Its Samhain, the time to dress as ghosts and devils, a time to watch reruns of old Boris Karloff films and listen to wind howling over bleak moors. However, I am doing none of these things. I’m at Elephant and Castle (ok, not too dissimilar to a bleak moor) about to see two Frenchmen [post=zombie-zombie-play-john-carpenter text=”play the back catalogue of 80s horror auteur John Carpenter“].
I was already a fan of Zombie Zombie’s work. Their album A Land For Renegades, a melting pot of 70s Goblin, Gallic disco and dark industrial oddness, is a must for anyone interested in modern electronica. The unfortunate thing is the name clash with Canada’s Zombi, another duo based around keyboards and drums that also mines similar progressive rock territory – which seems to baffle record shop owners when you try and ask for their records.

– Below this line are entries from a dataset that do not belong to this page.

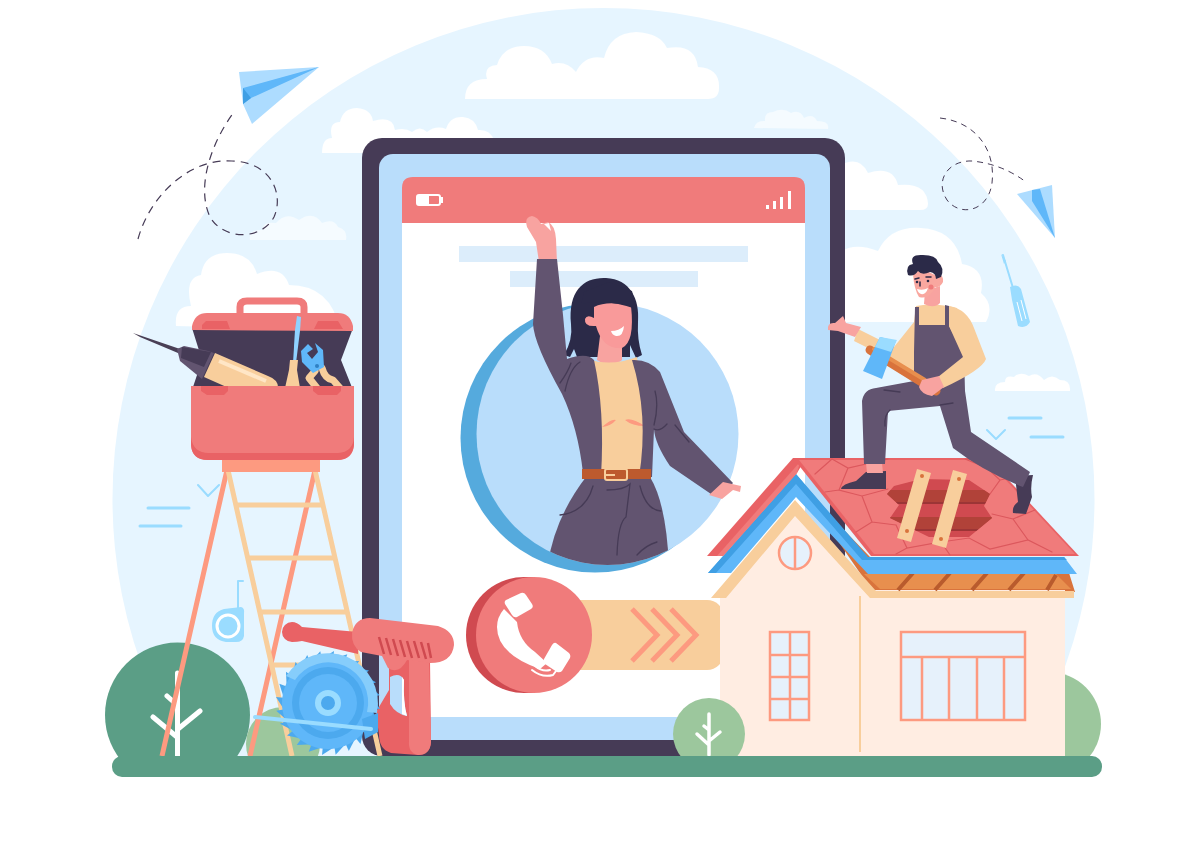
<!DOCTYPE html>
<html lang="en">
<head>
<meta charset="utf-8">
<title>Roof repair service online</title>
<style>
:root{--sky:#e6f5ff;--ice:#b9ddfb;--pale:#dcedfb;--blue:#5fb7f9;--steel:#4ca9ee;--deep:#55aadd;--line:#9adcff;--coral:#f07b7b;--red:#e96265;--dark:#d04a50;--ink:#463b56;--cloth:#625470;--hair:#2b2a48;--skin:#f8a3a0;--cream:#f8ce9c;--peach:#ffede2;--trim:#fd9a80;--green:#5b9e86;--leaf:#9cc79d;--wood:#d9733c}
html,body{margin:0;height:100%;overflow:hidden;background:#fff}
svg{display:block;width:1200px;height:853px}
.stroke{fill:none;stroke-linecap:round;stroke-linejoin:round}
.dash{fill:none;stroke:var(--ink);stroke-width:1.2;stroke-dasharray:8 6}
.white{fill:#fff}.coral{fill:var(--coral)}.red{fill:var(--red)}.dark{fill:var(--dark)}.ink{fill:var(--ink)}.cloth{fill:var(--cloth)}.hair{fill:var(--hair)}.skin{fill:var(--skin)}.cream{fill:var(--cream)}.ice{fill:var(--ice)}.blue{fill:var(--blue)}.steel{fill:var(--steel)}.deep{fill:var(--deep)}.trim{fill:var(--trim)}.green{fill:var(--green)}.leaf{fill:var(--leaf)}.wood{fill:var(--wood)}
.fold{fill:none;stroke:var(--ink);stroke-width:1.3;stroke-linecap:round}
</style>
</head>
<body>
<svg viewBox="0 0 1200 853" role="img" aria-label="Roofer repairing a house beside a tablet with a call service">
<defs>
<clipPath id="above-ground"><rect width="1200" height="757"/></clipPath>
<clipPath id="portrait"><circle cx="607.500" cy="434" r="131"/></clipPath>
<clipPath id="roof-hole"><path d="M894 486L921 479L969 480L990 494L984 506L992 518L969 537L929 537L890 518L899 505L887 494Z"/></clipPath>
<path id="chevron" fill="none" stroke="var(--trim)" stroke-width="5" d="M632 609L657 635L632 661"/>
<polygon id="tooth" points="320,660 334,651 333,661"/>
<g id="teeth"><use href="#tooth"/><use href="#tooth" transform="rotate(15 328 703)"/><use href="#tooth" transform="rotate(30 328 703)"/></g>
</defs>

<g id="sky" clip-path="url(#above-ground)">
<circle cx="603.500" cy="499" r="491" fill="var(--sky)"/>
<g id="clouds" class="white">
<path d="M465 99Q465 79 487 79Q483 66 497 65Q503 46 524 46Q545 46 552 64Q566 60 576 72Q585 54 604 58Q610 33 636 32Q660 33 667 48Q695 43 698 67Q720 68 719 88Q719 99 708 99Z"/>
<path d="M322 153Q322 138 332 138Q328 122 340 122Q343 108 357 108Q371 109 373 121Q393 115 395 130Q405 127 412 132Q420 125 427 132Q436 125 446 129Q450 116 463 117Q475 118 478 130Q490 129 494 140L380 153Z"/>
<path d="M176 326Q174 306 191 306Q184 278 201 275Q204 253 227 253Q251 253 257 274Q282 264 289 285Q331 285 340 330Z"/>
<path d="M840 210V165Q860 155 868 173Q893 165 898 185Q927 182 928 204Q928 210 920 210Z"/>
<path d="M840 252Q855 242 878 251Q890 226 921 228Q956 230 962 264Q986 268 981 293Q995 305 986 322H840Z"/>
<path d="M995 391Q994 382 1005 382Q1005 375 1014 377Q1020 371 1029 376Q1037 371 1044 380Q1052 373 1060 380Q1071 380 1070 391Z"/>
<g opacity=".6"><path d="M250 240Q248 229 263 230Q262 221 276 223Q286 211 299 220Q313 210 322 223Q334 218 338 227Q348 230 346 240Z"/><path d="M754 128Q756 120 765 121Q764 112 773 112Q783 107 791 113Q800 109 804 118Q813 113 817 121Q830 121 828 129Z"/></g>
</g>
</g>

<g id="paper-planes">
<path class="dash" d="M138 239C150 195 190 158 232 161C272 162 284 195 274 217C262 240 224 241 210 217C196 187 211 143 234 112"/>
<path class="dash" style="stroke-width:1;stroke-dasharray:6 5" d="M940 118C976 122 996 150 992 183C988 212 960 217 947 200C934 180 949 160 972 161Q1002 164 1026 182"/>
<path fill="#addcff" d="M239 72L319 67L252 124L243 104Z"/><path class="blue" d="M319 67L243 88L243 104L251 98Z"/><path fill="#3f9fe4" d="M243 88L251 98L243 104Z"/>
<path fill="#addcff" d="M1017 194L1052 185L1055 238Z"/><path class="blue" d="M1032 190L1040 189L1055 238L1032 201Z"/>
</g>

<g id="sky-marks" class="stroke" stroke="var(--line)" stroke-width="3">
<path d="M148 508H189M140 526H181M1009 418H1041M1031 437H1063"/>
<path stroke-width="2" d="M198 485L208 496L219 485M987 430L996 439L1005 430M238 610V581H243M1003 255L1013 288"/>
</g>
<path d="M1001 254L1006 261L1004 264ZM1010 287Q1017 283 1021 289L1030 322Q1026 329 1018 326L1012 300Z" fill="var(--line)"/>
<path d="M1017 302L1022 321M1021 300L1026 319" stroke="#fff"/>
<g id="tape-measure"><path d="M224 609L241 607Q245 608 244 614V636Q243 642 236 642H226Q212 640 212 626Q212 612 224 609Z" fill="var(--line)"/><circle cx="228" cy="626" r="11" fill="none" stroke="#fff" stroke-width="3"/></g>

<g id="bushes" clip-path="url(#above-ground)">
<circle class="green" cx="177.500" cy="715" r="72.500"/>
<circle class="leaf" cx="283" cy="744" r="37"/>
<circle class="leaf" cx="1049" cy="724" r="52"/>
<path class="stroke" stroke="#fff" stroke-width="5" d="M177.500 756V673M177 737L153 717M177 705L167 696M178 729L200 711"/>
</g>

<g id="tablet">
<rect class="ink" x="362" y="138" width="483" height="618" rx="20"/>
<rect class="ice" x="379" y="154" width="451" height="586" rx="14"/>
<path class="white" d="M402 210H805V717H402Z"/>
<path class="coral" d="M402 223V188Q402 177 413 177H794Q805 177 805 188V223Z"/>
<rect x="417" y="195" width="23" height="10" rx="2" fill="none" stroke="#fff" stroke-width="2"/><path class="white" d="M417 195H429V205H417ZM440 197H443V203H440ZM766 205H769V209H766ZM773 201H776V209H773ZM780 197H783V209H780ZM788 191H791V209H788Z"/>
<path fill="var(--pale)" d="M459 246H748V262H459ZM510 271H698V287H510Z"/>
<circle class="deep" cx="595" cy="438" r="134.500"/>
<circle class="ice" cx="607.500" cy="434" r="131"/>
</g>

<g id="call-slider">
<rect class="cream" x="540" y="600" width="184" height="70" rx="17"/>
<use href="#chevron"/><use href="#chevron" x="20"/><use href="#chevron" x="39"/>
<circle class="dark" cx="524" cy="635" r="58"/><path class="dark" d="M524 577H534V693H524Z"/><circle class="coral" cx="534" cy="635" r="58"/>
<path class="white" d="M504 609L517 622Q519 641 535 652L547 663L540 669Q497 654 497 627Q497 617 504 609Z"/>
<path class="white" d="M506 600L521 593Q524 592 526 595L532 604Q534 607 531 609L517 617Q514 618 512 615L505 604Q504 601 506 600ZM556 643L569 653Q571 655 570 658L562 671Q560 673 557 672L545 664Q543 662 544 659L552 645Q554 642 556 643Z"/>
<path class="stroke" stroke="#fff" stroke-width="2" d="M532 670Q542 678 553 675L556 671M535 666Q542 672 550 670"/>
</g>

<g id="operator">
<path class="hair" d="M571 324C568 290 584 277 606 278C630 279 640 299 638 322Q637 340 642 355L636 358L630 345V357H577L574 349L570 357L564 355Q573 340 571 324Z"/>
<path class="skin" d="M539 262L536 242L527 227Q524 217 532 216Q538 217 541 224L548 222Q555 225 556 239L557 263Z"/>
<path d="M544 224L549 223L551 231Z" class="white"/>
<path class="skin" d="M600 336L622 340V360Q611 369 597 360Z"/>
<path d="M594 307Q608 300 631 306Q635 342 622 348Q603 350 596 326Q584 327 585 319Q587 314 594 318Z" fill="#f99a9a"/>
<path class="hair" d="M581 304Q606 298 636 309L632 291L609 282L584 292Z"/>
<path class="white" d="M611 331Q619 331 624 326Q623 337 616 336Q612 335 611 331Z"/>
<path class="cream" d="M588 359Q610 367 637 357L650 475H592Z"/>
<path d="M602 427Q612 418 616 420Q611 426 602 427ZM645 426Q631 417 625 420Q632 426 645 426Z" class="trim"/>
<path class="cloth" clip-path="url(#portrait)" d="M586 477H650Q667 505 669 570H547Q553 520 586 477Z"/>
<path class="cloth" d="M537 259H557L563 315L567 359Q587 352 594 360Q605 410 601 476L583 473Q578 428 562 394Q534 344 533 324Z"/>
<path class="cloth" d="M632 360Q649 359 660 372L684 432L733 483Q722 497 711 494L670 466Q655 444 654 429L652 477H639Q649 415 632 360Z"/>
<path class="skin" d="M709 495L723 482L741 486L740 492L733 490L722 499Z"/>
<path class="fold" d="M565 391Q570 368 580 362M560 383Q568 372 571 363M654 429Q660 432 667 424M654 425Q659 405 655 391M675 425L689 442M560 515Q586 512 593 486M607 490Q624 490 630 484L626 517Q618 523 617 555M640 486Q646 510 661 511M637 555Q646 545 657 542"/>
<path fill="#bd5a2e" d="M582 469H651V479H582Z"/><rect x="605" y="469" width="22" height="11" rx="2" fill="none" stroke="var(--cream)" stroke-width="2"/><path d="M605 475H615" stroke="var(--cream)" stroke-width="2"/>
</g>

<g id="ladder" fill="none" stroke-width="5">
<path stroke="var(--trim)" d="M227 470L162 756M315 470L250 756"/>
<path stroke="var(--cream)" d="M228 470L292 756M315 470L380 756M236 505H324M248 558H335M259 612H347M271 665H359M283 718H370"/>
</g>
<path class="trim" d="M222 458H320V472H222Z"/>

<g id="toolbox">
<path d="M240 315V307Q240 301 247 301H297Q304 301 304 307V315" fill="none" stroke="var(--coral)" stroke-width="7"/>
<path class="ink" d="M192 328H353L341 360L353 390H192L202 360Z"/>
<path class="coral" d="M192 330V326Q195 313 207 313H338Q350 313 353 326V331Z"/><path class="red" d="M202 329V325L206 321H227L230 329ZM314 329L318 321H338L343 329Z"/>
<g id="soldering-iron"><path d="M133 333L180 349L178 353L140 337Z" fill="#4a3f55"/><path class="cloth" d="M177 349L184 346L208 351L214 353L202 379L180 361Z"/><path class="ink" d="M182 347L211 352L204 367L181 358Z"/><path class="cream" d="M215 353L268 376Q279 380 278 389H231L204 377Z"/><path d="M219 361L266 381" stroke="#ffe6c6" stroke-width="4"/></g>
<g id="hand-tools"><path d="M293 363L295 330L297 316L301 317L300 331L296 363Z" fill="#8fd2ff"/><path class="cream" d="M290 360H298L297 370L300 388H285L289 370Z"/>
<path class="stroke" stroke="var(--cream)" stroke-width="7" d="M315 371L309 378L317 388M322 368Q325 379 333 380L340 388"/>
<path class="blue" d="M301 351L308 344L313 349L307 353L312 359L318 352L315 343L323 350L324 367L313 373L302 362Z"/><circle cx="317" cy="366" r="2" fill="#2f80c4"/></g>
<path class="coral" d="M191 386H354V443Q354 460 337 460H208Q191 460 191 443Z"/>
<path class="red" d="M191 437Q193 453 209 453H338Q353 452 354 437V445Q352 460 337 460H208Q192 460 191 445ZM201 386H228V391L224 395H207L201 391ZM313 386H341V391L337 395H318L313 391Z"/>
</g>

<g id="drill">
<path class="red" d="M389 660H430L431 742Q430 755 418 755L391 753Q379 749 379 735L376 712L389 690Z"/>
<path class="ice" d="M390 677Q400 672 404 680Q403 702 407 716Q396 714 390 704Z"/><path class="white" d="M402 677L404 680Q403 702 407 716L402 714Z"/>
<path class="coral" d="M409 660H429L431 742Q430 755 418 755Q408 753 409 741Z"/>
<path class="red" d="M292 622Q297 622 302 627L358 632V654L302 641Q297 642 292 642A10 10 0 0 1 292 622Z"/>
<path class="coral" d="M352 633Q355 618 370 618L438 626Q454 631 454 645Q452 663 430 663L407 660Q399 675 388 668L382 656L361 652Q351 646 352 633Z"/>
<path d="M379 637L384 654M386 638L391 655M393 639L398 656M400 640L405 657M407 641L412 658M414 641L419 658M421 642L426 659M428 643L431 658" stroke="var(--dark)" stroke-width="2.500"/>
</g>

<g id="circular-saw">
<g class="steel"><use href="#teeth"/><use href="#teeth" transform="rotate(45 328 703)"/><use href="#teeth" transform="rotate(90 328 703)"/><use href="#teeth" transform="rotate(135 328 703)"/><use href="#teeth" transform="rotate(180 328 703)"/><use href="#teeth" transform="rotate(225 328 703)"/><use href="#teeth" transform="rotate(270 328 703)"/><use href="#teeth" transform="rotate(315 328 703)"/></g>
<circle class="blue" cx="328" cy="703" r="46"/>
<path d="M286 676A50 50 0 0 1 377 713L367 712A40 40 0 0 0 295 680Z" fill="#86cdfb"/>
<circle class="steel" cx="328" cy="703" r="36"/><circle class="blue" cx="328" cy="703" r="29"/><circle class="steel" cx="328" cy="703" r="10" stroke="var(--line)" stroke-width="6"/>
<path class="steel" d="M362 719L378 713V732L365 739Z"/><path class="stroke" stroke="var(--line)" stroke-width="4" d="M255 717L371 729"/>
</g>

<g id="house">
<path class="wood" d="M796 480L870 557H1064L1075 592H873Z"/>
<path fill="var(--peach)" d="M720 590L795 508L865 590H1065V757H720Z"/>
<path class="cream" d="M711 598L795 500L876 591H1074V598H870L795 516L726 598Z"/>
<path d="M864 574H1056L1071 589H880Z" fill="#e88f4e"/>
<path d="M913 573L898 590M950 573L935 590M987 573L972 590M1024 573L1009 590M1056 575L1047 590" stroke="#b95b2d" stroke-width="4"/>
<path class="blue" d="M708 573L796 474L866 557H1064L1077 574H868L796 497L731 573Z"/>
<path d="M796 474L868 557H1064L1067 560H862L796 484L716 573H708Z" fill="#3f9fe4"/>
<path class="red" d="M707 556L793 458H806L797 473L723 556Z"/>
<path class="coral" d="M717 556L800 462L797 473L723 556Z"/>
<path class="red" d="M793 458H988L1079 556H871Z"/><path class="coral" d="M799 460H987L1075 554H874Z"/>
<path class="fold" style="stroke:#dc585d;stroke-width:1.200" d="M815 474L832 459L848 468L888 459M848 468L839 490L862 496L888 489M839 490L825 492M862 496L872 522L896 525M872 522L856 532M896 525L907 548L941 542L950 555M907 548L896 554M941 542L969 538L990 549L1028 540L1052 552M992 514L1013 519L1028 540M1013 519L1035 510M990 494L1000 480L987 468L965 459M1000 480L1010 478"/>
<path class="dark" d="M894 486L921 479L969 480L990 494L984 506L992 518L969 537L929 537L890 518L899 505L887 494Z"/>
<g clip-path="url(#roof-hole)"><path d="M880 490H1000V502H880ZM880 517H1000V529H880Z" fill="#b14239"/><path d="M880 502H1000V504H880ZM880 529H1000V531H880Z" fill="#9c3536"/></g>
<path class="cream" d="M917 469L931 473L911 542L897 538ZM953 470L967 474L946 548L932 544Z"/>
<g class="wood"><circle cx="922" cy="476" r="2"/><circle cx="907" cy="531" r="2"/><circle cx="959" cy="479" r="2"/><circle cx="941" cy="539" r="2"/></g>
<path d="M860 596V752" stroke="var(--cream)" stroke-width="2"/>
<g fill="#e6f1fb" stroke="var(--trim)" stroke-width="2.500">
<circle cx="795" cy="553" r="16"/><path d="M795 537V569"/>
<rect x="770" y="632" width="39" height="88"/><path d="M790 632V720M770 655H809M770 677H809M770 699H809"/>
<rect x="901" y="632" width="124" height="88"/><path d="M901 657H1025M922 657V720M949 657V720M977 657V720M1004 657V720"/>
</g>
</g>

<g id="roofer">
<path class="ink" d="M866 472L886 471V489H841Q842 484 856 481ZM1015 476L1033 475Q1030 487 1032 497L1026 514L1013 513Q1012 506 1018 502Z"/>
<path class="skin" d="M866 463H882L883 473H867Z"/>
<path class="cream" d="M916 306Q934 302 957 308V376L912 376L895 369L884 356L854 341L858 329L894 347L914 322Z"/>
<path class="skin" d="M861 327L855 337L838 331L828 330Q827 322 835 323L843 316L846 323Z"/>
<path class="skin" d="M925 291L940 286V303Q934 309 924 304Z"/>
<path fill="#f9a79f" d="M913 274Q921 267 935 275Q944 273 943 282Q940 288 935 287Q930 300 919 297Q914 289 913 274Z"/>
<path class="hair" d="M908 275Q905 265 913 264Q909 254 923 255Q936 255 938 262Q945 268 941 277L936 279Q936 273 930 272Q922 276 918 271Q914 277 908 275Z"/>
<path class="stroke" stroke="var(--hair)" stroke-width="1.500" d="M915 279L919 278M926 277L931 277M920 282V286"/><g class="hair"><circle cx="917" cy="282" r="1.300"/><circle cx="928" cy="281" r="1.300"/></g><circle cx="931" cy="287" r="2.500" fill="#f07b7b"/>
<path class="white" d="M917 289Q923 291 928 288Q926 295 921 294Q918 293 917 289Z"/>
<path class="cloth" d="M915 307H919V325H945V305L949 306V326L964 354L965 391L971 432L1030 472L1023 487Q984 472 953 448L940 406L888 411L885 464H864L862 401Q864 389 876 388L914 381V352Z"/>
<path class="fold" d="M890 410Q884 415 885 426M940 405L953 403M884 390L900 392"/>
<path d="M870 350L936 391" class="stroke" stroke="var(--wood)" stroke-width="9"/><path d="M874 349L925 380" class="stroke" stroke="#e88f4e" stroke-width="4"/>
<path class="blue" d="M880 337L896 341L882 379L863 371Z"/><path d="M880 337L897 340L891 352L875 347Z" fill="#9adcff"/>
<path class="cream" d="M949 306Q967 309 974 328L986 359Q982 370 943 388L938 377L963 357L949 326Z"/>
<path class="skin" d="M922 380L939 376L944 387L932 396Q921 394 919 387Z"/>
</g>

<g id="ground">
<circle class="leaf" cx="709" cy="734" r="36" clip-path="url(#above-ground)"/>
<path class="stroke" stroke="#fff" stroke-width="3.500" d="M709 755V714M709 745L697 734M709 730L704 726M709 741L720 732"/>
<rect class="green" x="112" y="756" width="990" height="21" rx="10"/>
</g>
</svg>
</body>
</html>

Corsica is bustling
Continue reading Zombie Zombie/Solina Hi-Fi/Dave I.D. (live at Corsica Studios) […]
Given a penchant for vintage analogue synthesis, Goblin and motorik drumming, and having named themselves after a Sinclair ZX Spectrum computer game, it is not only appropriate, but almost de rigueur, that Zombie Zombie should find themselves tackling the oeuvre of a key progenitor of electronic cinema soundtracks. John Carpenter‘s themes and incidental music for the groundbreaking low-budget and high-thrills genre movies was pioneering, and hugely influential on a generation of teenagers who probably came into contact with the form for the first time within the sparse soundscapes of the sort he composed to accompany his own distinct brand of muscular action, SF and horror films.
Certainly as far as the mainstream of US horror and science fiction films went in the late seventies and eighties, no-one was really foregrounding synth pulsations
Continue reading Zombie Zombie – Play John Carpenter […]